Imagine discovering that an over-worked teacher locked your crying child in a storage closet at school as punishment for not following the rules. Scenes like this are getting the Hollywood treatment in the 20th Century Fox film "Won't Back Down," to be released in theatres on September 28.
The movie touches on parent trigger laws, a takeover movement that grants frustrated parents the right to petition for sweeping changes in low-performing schools.
The law is designed so that if 51% of parents in a failing school agree, they will be given the power to replace teachers, change curriculum, close schools, or convert to a charter school. Charters are publicly financed, independent schools that receive waivers from public school districts in exchange for promising better academic results.
Maggie Gyllenhaal plays a single mother who teams up with a passionate teacher, played by Viola Davis, to lead a revolt and take charge of their elementary school. The two come head-to-head with a teacher's union rep, played by Holly Hunter, as she spearheads the fierce politics of the trigger laws.
The film is proving to be controversial and is billed to be "inspired by actual events." Yet, many critics argue that the assertion is false as the battle for the trigger law is currently being fought and has yet to come to fruition. California, Texas, Ohio and Connecticut are the four states that currently allow a trigger process.
According the The LA Times, a real life legal battle over a proposed charter school is unfolding in Adelanto, California. Parents, aided by Parent Revolution, a Los Angeles nonprofit, accused petition opponents of fraud and asked the courts to order the Adelanto school board to stop blocking their efforts to select a charter school.
The local board claims that one-fifth of the parents who signed the petition have since revoked their signatures and voted 3 to 1 to reject the parents' chosen charter option, saying there was insufficient time to start one this school year, and instead selected a different overhaul plan.

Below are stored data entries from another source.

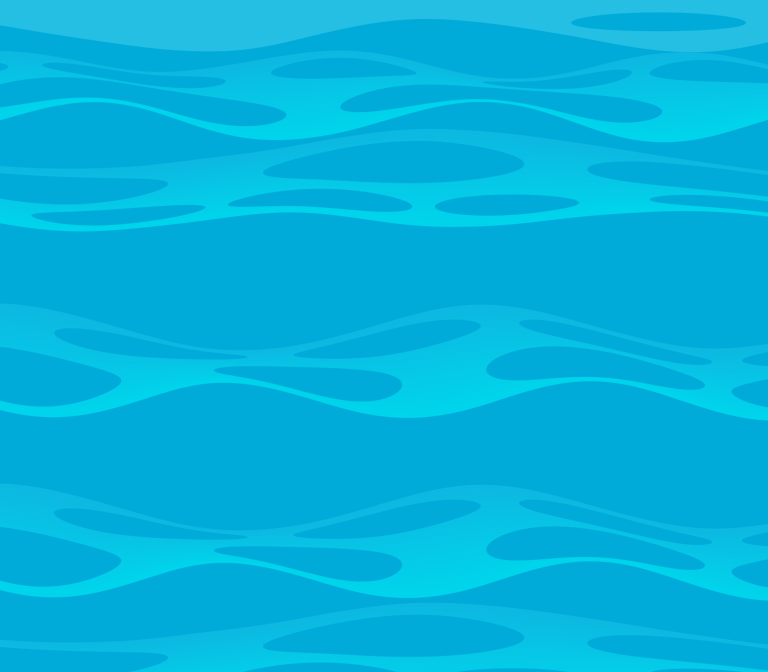
This texture is drawn by a WebGL 1 fragment shader. Its source:

```glsl
precision highp float;
// Flat stylised water: wavy cyan swells with gradients, pierced by smooth dark pools.

uniform vec2 u_resolution;

const float TAU = 6.2831853;
const vec3 DEEP = vec3(0.0, 0.67, 0.855);
const vec3 CREST = vec3(0.05, 0.72, 0.88);
const vec3 FOOT = vec3(0.0, 0.835, 0.925);
const vec3 HAZE = vec3(0.145, 0.75, 0.89);

float hash(vec2 p) {
  return fract(sin(dot(p, vec2(127.1, 311.7))) * 43758.5453);
}

vec2 gradient(vec2 cell) {
  float angle = TAU * hash(cell);
  return vec2(cos(angle), sin(angle));
}

float gradientNoise(vec2 p) {
  vec2 i = floor(p), f = fract(p);
  vec2 u = f * f * f * (f * (f * 6.0 - 15.0) + 10.0);
  vec2 e = vec2(1.0, 0.0);
  float low = mix(dot(gradient(i), f), dot(gradient(i + e), f - e), u.x);
  float high = mix(dot(gradient(i + e.yx), f - e.yx),
                   dot(gradient(i + e.xx), f - e.xx), u.x);
  return mix(low, high, u.y);
}

// wave = (level, amplitude, period, crest position)
float waveHeight(float x, vec4 wave, float seed) {
  float ripple = 0.012 * gradientNoise(vec2(x * 4.0, seed + 0.5));
  return wave.x + wave.y * cos(TAU * (x - wave.w) / wave.z) + ripple;
}

// Anti-aliased coverage of the side where distance is negative
float coverage(float distance, float pixel) {
  return 1.0 - smoothstep(-0.75 * pixel, 0.75 * pixel, distance);
}

// Approximate distance to a tilted, bent ellipse
float poolDistance(vec2 offset, vec2 radius, float tilt, float bend) {
  vec2 q = offset / radius;
  q.y += tilt * q.x + bend * (q.x * q.x - 0.4);
  float k0 = length(q);
  float k1 = length(q / radius);
  return (k0 - 1.0) * max(k0, 0.001) / max(k1, 0.001);
}

// One pool per cell along a swell; row = (centre, half height, cell length, shift)
float poolRow(float x, float v, float thickness, vec4 row, float seed, float pixel) {
  float cell = floor((x - row.w) / row.z);
  float size = hash(vec2(cell, seed));
  float jitter = hash(vec2(cell, seed + 3.7)) - 0.5;
  float lean = hash(vec2(cell, seed + 8.3)) - 0.5;
  float halfLength = row.z * (0.46 - 0.13 * size);
  float centre = row.w + (cell + 0.5) * row.z + jitter * (0.96 * row.z - 2.0 * halfLength);
  vec2 offset = vec2(x - centre, (v - row.x) * thickness);
  vec2 radius = vec2(halfLength, row.y * thickness * (1.0 - 0.15 * size));
  return coverage(poolDistance(offset, radius, 0.4 * lean, -0.35 * jitter), pixel);
}

// A bright swell between two waves, with two rows of pools cut out
vec3 addSwell(vec3 water, vec2 p, vec4 top, vec4 bottom, vec4 lowRow, vec4 highRow,
              float seed, float pixel) {
  float ceiling = waveHeight(p.x, top, seed);
  float ground = waveHeight(p.x, bottom, seed + 5.0);
  float thickness = max(ceiling - ground, 0.004);
  float v = (p.y - ground) / thickness;
  float body = coverage(p.y - ceiling, pixel) * coverage(ground - p.y, pixel);
  float pools = max(poolRow(p.x, v, thickness, lowRow, seed, pixel),
                    poolRow(p.x, v, thickness, highRow, seed + 1.0, pixel));
  vec3 tint = mix(FOOT, CREST, clamp(v, 0.0, 1.0));
  return mix(water, tint, body * (1.0 - pools));
}

void main() {
  vec2 p = gl_FragCoord.xy / u_resolution.y;
  float pixel = 1.0 / u_resolution.y;
  vec3 water = DEEP;

  // Hazy far water with a single long pool
  float shore = waveHeight(p.x, vec4(0.947, 0.022, 0.74, 0.64), 21.0);
  float farPool = coverage(poolDistance(p - vec2(0.98, 0.967), vec2(0.13, 0.014), 0.0, 0.1), pixel);
  water = mix(water, HAZE, coverage(shore - p.y, pixel) * (1.0 - farPool));

  // Narrow far swell
  water = addSwell(water, p, vec4(0.905, 0.018, 0.52, 0.5), vec4(0.815, 0.028, 0.57, 0.14),
                   vec4(0.34, 0.25, 0.56, -0.08), vec4(0.79, 0.14, 0.3, 0.05), 2.0, pixel);

  // Alternating flat and tall swells
  for (int i = 0; i < 2; i++) {
    float n = float(i);
    float flatLift = 0.705 * n;
    float tallLift = 0.268 * n;
    water = addSwell(water, p, vec4(0.07 + flatLift, 0.03, 1.1, 0.65),
                     vec4(-0.032 + flatLift, 0.013, 0.6, 0.42),
                     vec4(0.21, 0.13, 0.31, 0.02), vec4(0.66, 0.26, 0.58, 0.28), 11.0, pixel);
    water = addSwell(water, p, vec4(0.247 + tallLift, 0.035, 0.72, 0.0),
                     vec4(0.135 + tallLift, 0.028, 0.53, 0.345),
                     vec4(0.34, 0.27, 0.42, -0.2), vec4(0.79, 0.14, 0.34, 0.05), 6.0, pixel);
  }

  gl_FragColor = vec4(water, 1.0);
}
```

The original test of the trigger law happened at McKinley Elementary School in Compton in 2011, where 51% of the parents signed a petition to convert the school to a charter. The move drew opposition from the school board and the local teachers union, eventually ending in a legal challenge that led a judge to dismiss the petition on technical grounds.
It seems that the release of "Won't Back Down" is timely. The film was screened at the Republican National Convention in Tampa. It was also screened at the Democratic National Convention in Charlotte, N.C., raising tensions between the Democratic Party and teachers' unions, who make large, political contributions to the Democratic Party.
Randi Weingarten, president of the American Federation of Teachers, the nation's second largest teachers' union, raised objections to the film in an open letter, calling it "divisive" and saying it "resorts to falsehoods and anti-union stereotypes."
According the The Huffington Post, the movie's director, Daniel Barnz, said in an interview Saturday that he was "disappointed" by Weingarten's letter:
"I think that people are a bit tired of the finger-pointing and scapegoating within this world. I think they just want to see a way in which our schools can improve. That's the spirit of the film," said Barnz, who described himself as a "liberal Democrat" from a family of educators. "I think this film is an absolute celebration of teaching. It is pro-teacher and celebrates all the incredible things that teachers do," Barnz said.
As of now, 20 states, including Georgia, are pushing for a version of California’s controversial parent trigger bill, even as that state struggles with how to put the law into action.
Has your child had an experience at a public school that made you want to demand reform? Would you support the 'parent trigger' law in your state? Please share your thoughts and experiences in the comments.